------ INFORMATION PROVIDED

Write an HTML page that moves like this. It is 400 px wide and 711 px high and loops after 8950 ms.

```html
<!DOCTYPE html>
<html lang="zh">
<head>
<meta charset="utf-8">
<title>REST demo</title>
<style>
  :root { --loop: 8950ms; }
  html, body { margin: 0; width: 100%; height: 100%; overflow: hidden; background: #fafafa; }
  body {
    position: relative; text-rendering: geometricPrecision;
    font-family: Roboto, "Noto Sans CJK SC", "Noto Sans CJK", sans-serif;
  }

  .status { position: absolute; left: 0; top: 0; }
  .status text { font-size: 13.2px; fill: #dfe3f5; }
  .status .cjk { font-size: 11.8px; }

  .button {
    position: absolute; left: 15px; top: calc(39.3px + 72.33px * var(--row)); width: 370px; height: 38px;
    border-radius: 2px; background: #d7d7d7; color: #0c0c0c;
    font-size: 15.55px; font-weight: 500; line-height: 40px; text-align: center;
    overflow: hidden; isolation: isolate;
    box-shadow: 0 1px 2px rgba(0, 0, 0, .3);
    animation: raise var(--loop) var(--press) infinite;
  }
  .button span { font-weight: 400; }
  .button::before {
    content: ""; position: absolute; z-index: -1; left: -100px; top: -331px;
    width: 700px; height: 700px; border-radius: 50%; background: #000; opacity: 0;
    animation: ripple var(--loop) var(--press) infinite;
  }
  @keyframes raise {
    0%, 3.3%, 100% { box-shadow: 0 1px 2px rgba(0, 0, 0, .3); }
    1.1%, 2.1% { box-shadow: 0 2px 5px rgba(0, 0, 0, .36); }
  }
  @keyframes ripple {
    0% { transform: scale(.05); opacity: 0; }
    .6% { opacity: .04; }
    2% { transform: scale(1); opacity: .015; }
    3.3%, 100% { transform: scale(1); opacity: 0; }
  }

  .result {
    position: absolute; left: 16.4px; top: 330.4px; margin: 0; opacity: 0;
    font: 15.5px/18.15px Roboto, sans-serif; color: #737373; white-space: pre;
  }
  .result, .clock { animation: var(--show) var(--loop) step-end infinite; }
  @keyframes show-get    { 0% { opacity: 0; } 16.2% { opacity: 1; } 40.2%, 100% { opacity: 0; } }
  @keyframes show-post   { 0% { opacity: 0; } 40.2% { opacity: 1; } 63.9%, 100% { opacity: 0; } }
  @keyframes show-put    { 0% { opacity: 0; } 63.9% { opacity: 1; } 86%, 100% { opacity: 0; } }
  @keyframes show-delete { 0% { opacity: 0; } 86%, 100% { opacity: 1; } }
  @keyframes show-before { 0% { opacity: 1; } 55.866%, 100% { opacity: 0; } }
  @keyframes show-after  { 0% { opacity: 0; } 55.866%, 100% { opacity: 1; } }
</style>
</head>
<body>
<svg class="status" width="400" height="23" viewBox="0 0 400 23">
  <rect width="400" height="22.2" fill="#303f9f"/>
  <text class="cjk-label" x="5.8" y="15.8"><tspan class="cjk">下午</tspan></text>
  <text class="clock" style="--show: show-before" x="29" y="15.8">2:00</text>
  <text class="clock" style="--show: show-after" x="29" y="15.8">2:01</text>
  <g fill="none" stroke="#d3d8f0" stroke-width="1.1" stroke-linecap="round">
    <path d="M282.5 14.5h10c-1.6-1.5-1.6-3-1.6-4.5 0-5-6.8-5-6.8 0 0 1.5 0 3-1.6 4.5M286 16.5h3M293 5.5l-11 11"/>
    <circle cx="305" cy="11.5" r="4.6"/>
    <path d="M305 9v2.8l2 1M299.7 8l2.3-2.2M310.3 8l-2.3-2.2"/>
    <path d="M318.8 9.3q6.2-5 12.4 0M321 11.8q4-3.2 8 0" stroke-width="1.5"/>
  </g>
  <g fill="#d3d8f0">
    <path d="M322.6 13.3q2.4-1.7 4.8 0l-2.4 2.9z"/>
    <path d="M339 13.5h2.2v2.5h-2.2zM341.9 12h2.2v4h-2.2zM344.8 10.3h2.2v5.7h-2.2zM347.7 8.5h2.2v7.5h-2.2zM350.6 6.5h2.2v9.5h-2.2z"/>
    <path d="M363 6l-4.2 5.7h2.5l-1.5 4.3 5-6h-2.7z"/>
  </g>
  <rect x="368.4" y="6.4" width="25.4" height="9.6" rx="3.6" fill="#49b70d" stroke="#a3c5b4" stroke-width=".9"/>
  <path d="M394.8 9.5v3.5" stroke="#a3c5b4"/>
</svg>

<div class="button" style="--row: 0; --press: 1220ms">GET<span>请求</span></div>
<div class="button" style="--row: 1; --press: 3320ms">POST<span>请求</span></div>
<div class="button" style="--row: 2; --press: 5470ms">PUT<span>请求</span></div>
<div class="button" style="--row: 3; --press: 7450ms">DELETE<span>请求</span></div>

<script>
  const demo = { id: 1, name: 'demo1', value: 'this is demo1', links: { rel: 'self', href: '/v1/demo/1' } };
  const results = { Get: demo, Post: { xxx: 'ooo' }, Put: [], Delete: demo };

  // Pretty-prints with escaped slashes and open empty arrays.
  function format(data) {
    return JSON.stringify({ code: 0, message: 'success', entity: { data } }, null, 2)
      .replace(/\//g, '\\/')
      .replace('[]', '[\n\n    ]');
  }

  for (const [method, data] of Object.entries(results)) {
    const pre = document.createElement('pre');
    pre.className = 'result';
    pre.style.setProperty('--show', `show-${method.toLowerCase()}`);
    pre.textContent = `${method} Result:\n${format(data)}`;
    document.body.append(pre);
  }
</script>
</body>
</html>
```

------------

● TASK BRIEF
Exactly as written, output all of the entries.

● EXPECTED ANSWER
Write an HTML page that moves like this. It is 400 px wide and 711 px high and loops after 8950 ms.

```html
<!DOCTYPE html>
<html lang="zh">
<head>
<meta charset="utf-8">
<title>REST demo</title>
<style>
  :root { --loop: 8950ms; }
  html, body { margin: 0; width: 100%; height: 100%; overflow: hidden; background: #fafafa; }
  body {
    position: relative; text-rendering: geometricPrecision;
    font-family: Roboto, "Noto Sans CJK SC", "Noto Sans CJK", sans-serif;
  }

  .status { position: absolute; left: 0; top: 0; }
  .status text { font-size: 13.2px; fill: #dfe3f5; }
  .status .cjk { font-size: 11.8px; }

  .button {
    position: absolute; left: 15px; top: calc(39.3px + 72.33px * var(--row)); width: 370px; height: 38px;
    border-radius: 2px; background: #d7d7d7; color: #0c0c0c;
    font-size: 15.55px; font-weight: 500; line-height: 40px; text-align: center;
    overflow: hidden; isolation: isolate;
    box-shadow: 0 1px 2px rgba(0, 0, 0, .3);
    animation: raise var(--loop) var(--press) infinite;
  }
  .button span { font-weight: 400; }
  .button::before {
    content: ""; position: absolute; z-index: -1; left: -100px; top: -331px;
    width: 700px; height: 700px; border-radius: 50%; background: #000; opacity: 0;
    animation: ripple var(--loop) var(--press) infinite;
  }
  @keyframes raise {
    0%, 3.3%, 100% { box-shadow: 0 1px 2px rgba(0, 0, 0, .3); }
    1.1%, 2.1% { box-shadow: 0 2px 5px rgba(0, 0, 0, .36); }
  }
  @keyframes ripple {
    0% { transform: scale(.05); opacity: 0; }
    .6% { opacity: .04; }
    2% { transform: scale(1); opacity: .015; }
    3.3%, 100% { transform: scale(1); opacity: 0; }
  }

  .result {
    position: absolute; left: 16.4px; top: 330.4px; margin: 0; opacity: 0;
    font: 15.5px/18.15px Roboto, sans-serif; color: #737373; white-space: pre;
  }
  .result, .clock { animation: var(--show) var(--loop) step-end infinite; }
  @keyframes show-get    { 0% { opacity: 0; } 16.2% { opacity: 1; } 40.2%, 100% { opacity: 0; } }
  @keyframes show-post   { 0% { opacity: 0; } 40.2% { opacity: 1; } 63.9%, 100% { opacity: 0; } }
  @keyframes show-put    { 0% { opacity: 0; } 63.9% { opacity: 1; } 86%, 100% { opacity: 0; } }
  @keyframes show-delete { 0% { opacity: 0; } 86%, 100% { opacity: 1; } }
  @keyframes show-before { 0% { opacity: 1; } 55.866%, 100% { opacity: 0; } }
  @keyframes show-after  { 0% { opacity: 0; } 55.866%, 100% { opacity: 1; } }
</style>
</head>
<body>
<svg class="status" width="400" height="23" viewBox="0 0 400 23">
  <rect width="400" height="22.2" fill="#303f9f"/>
  <text class="cjk-label" x="5.8" y="15.8"><tspan class="cjk">下午</tspan></text>
  <text class="clock" style="--show: show-before" x="29" y="15.8">2:00</text>
  <text class="clock" style="--show: show-after" x="29" y="15.8">2:01</text>
  <g fill="none" stroke="#d3d8f0" stroke-width="1.1" stroke-linecap="round">
    <path d="M282.5 14.5h10c-1.6-1.5-1.6-3-1.6-4.5 0-5-6.8-5-6.8 0 0 1.5 0 3-1.6 4.5M286 16.5h3M293 5.5l-11 11"/>
    <circle cx="305" cy="11.5" r="4.6"/>
    <path d="M305 9v2.8l2 1M299.7 8l2.3-2.2M310.3 8l-2.3-2.2"/>
    <path d="M318.8 9.3q6.2-5 12.4 0M321 11.8q4-3.2 8 0" stroke-width="1.5"/>
  </g>
  <g fill="#d3d8f0">
    <path d="M322.6 13.3q2.4-1.7 4.8 0l-2.4 2.9z"/>
    <path d="M339 13.5h2.2v2.5h-2.2zM341.9 12h2.2v4h-2.2zM344.8 10.3h2.2v5.7h-2.2zM347.7 8.5h2.2v7.5h-2.2zM350.6 6.5h2.2v9.5h-2.2z"/>
    <path d="M363 6l-4.2 5.7h2.5l-1.5 4.3 5-6h-2.7z"/>
  </g>
  <rect x="368.4" y="6.4" width="25.4" height="9.6" rx="3.6" fill="#49b70d" stroke="#a3c5b4" stroke-width=".9"/>
  <path d="M394.8 9.5v3.5" stroke="#a3c5b4"/>
</svg>

<div class="button" style="--row: 0; --press: 1220ms">GET<span>请求</span></div>
<div class="button" style="--row: 1; --press: 3320ms">POST<span>请求</span></div>
<div class="button" style="--row: 2; --press: 5470ms">PUT<span>请求</span></div>
<div class="button" style="--row: 3; --press: 7450ms">DELETE<span>请求</span></div>

<script>
  const demo = { id: 1, name: 'demo1', value: 'this is demo1', links: { rel: 'self', href: '/v1/demo/1' } };
  const results = { Get: demo, Post: { xxx: 'ooo' }, Put: [], Delete: demo };

  // Pretty-prints with escaped slashes and open empty arrays.
  function format(data) {
    return JSON.stringify({ code: 0, message: 'success', entity: { data } }, null, 2)
      .replace(/\//g, '\\/')
      .replace('[]', '[\n\n    ]');
  }

  for (const [method, data] of Object.entries(results)) {
    const pre = document.createElement('pre');
    pre.className = 'result';
    pre.style.setProperty('--show', `show-${method.toLowerCase()}`);
    pre.textContent = `${method} Result:\n${format(data)}`;
    document.body.append(pre);
  }
</script>
</body>
</html>
```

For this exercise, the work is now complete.